[Extracted records]

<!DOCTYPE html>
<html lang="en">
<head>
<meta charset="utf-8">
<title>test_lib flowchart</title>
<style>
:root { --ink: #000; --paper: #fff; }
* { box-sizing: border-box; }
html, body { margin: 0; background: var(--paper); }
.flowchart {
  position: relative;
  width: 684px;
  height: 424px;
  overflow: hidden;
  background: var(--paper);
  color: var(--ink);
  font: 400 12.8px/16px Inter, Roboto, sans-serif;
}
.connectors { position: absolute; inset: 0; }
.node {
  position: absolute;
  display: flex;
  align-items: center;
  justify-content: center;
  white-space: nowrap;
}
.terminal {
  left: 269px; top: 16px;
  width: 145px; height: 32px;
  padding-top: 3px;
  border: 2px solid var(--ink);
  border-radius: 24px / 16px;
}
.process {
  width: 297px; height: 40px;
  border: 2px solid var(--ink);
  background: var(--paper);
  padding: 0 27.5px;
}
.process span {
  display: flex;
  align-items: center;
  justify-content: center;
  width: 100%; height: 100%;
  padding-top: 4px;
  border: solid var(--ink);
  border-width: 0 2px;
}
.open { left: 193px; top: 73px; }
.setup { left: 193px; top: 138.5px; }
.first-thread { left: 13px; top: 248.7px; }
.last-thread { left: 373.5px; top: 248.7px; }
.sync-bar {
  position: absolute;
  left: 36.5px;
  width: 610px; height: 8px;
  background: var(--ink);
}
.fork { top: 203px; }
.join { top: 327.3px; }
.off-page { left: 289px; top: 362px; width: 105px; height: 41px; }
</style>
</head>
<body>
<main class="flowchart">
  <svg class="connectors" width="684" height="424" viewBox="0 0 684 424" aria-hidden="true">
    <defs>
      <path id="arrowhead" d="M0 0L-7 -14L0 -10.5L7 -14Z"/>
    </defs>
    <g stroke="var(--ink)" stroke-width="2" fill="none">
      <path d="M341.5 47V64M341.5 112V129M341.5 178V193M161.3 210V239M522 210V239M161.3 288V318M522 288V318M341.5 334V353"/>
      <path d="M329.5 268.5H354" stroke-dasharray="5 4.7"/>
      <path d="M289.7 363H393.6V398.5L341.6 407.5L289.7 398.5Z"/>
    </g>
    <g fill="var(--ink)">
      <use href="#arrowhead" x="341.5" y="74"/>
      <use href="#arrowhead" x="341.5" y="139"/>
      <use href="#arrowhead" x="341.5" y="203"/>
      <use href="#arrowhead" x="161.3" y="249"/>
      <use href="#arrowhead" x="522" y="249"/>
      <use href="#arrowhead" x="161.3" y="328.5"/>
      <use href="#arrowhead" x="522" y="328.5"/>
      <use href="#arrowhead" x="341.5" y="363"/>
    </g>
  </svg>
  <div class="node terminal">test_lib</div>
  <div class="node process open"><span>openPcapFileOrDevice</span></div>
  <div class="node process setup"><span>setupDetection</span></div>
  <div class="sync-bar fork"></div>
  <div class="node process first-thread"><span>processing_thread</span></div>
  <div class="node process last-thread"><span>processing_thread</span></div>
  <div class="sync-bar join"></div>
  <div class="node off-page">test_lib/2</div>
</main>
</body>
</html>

▶ _Problem to work on_: Copy the lines from the entries above in which the word "join" appears.

▶ _Answer space_:
.join { top: 327.3px; }
  <div class="sync-bar join"></div>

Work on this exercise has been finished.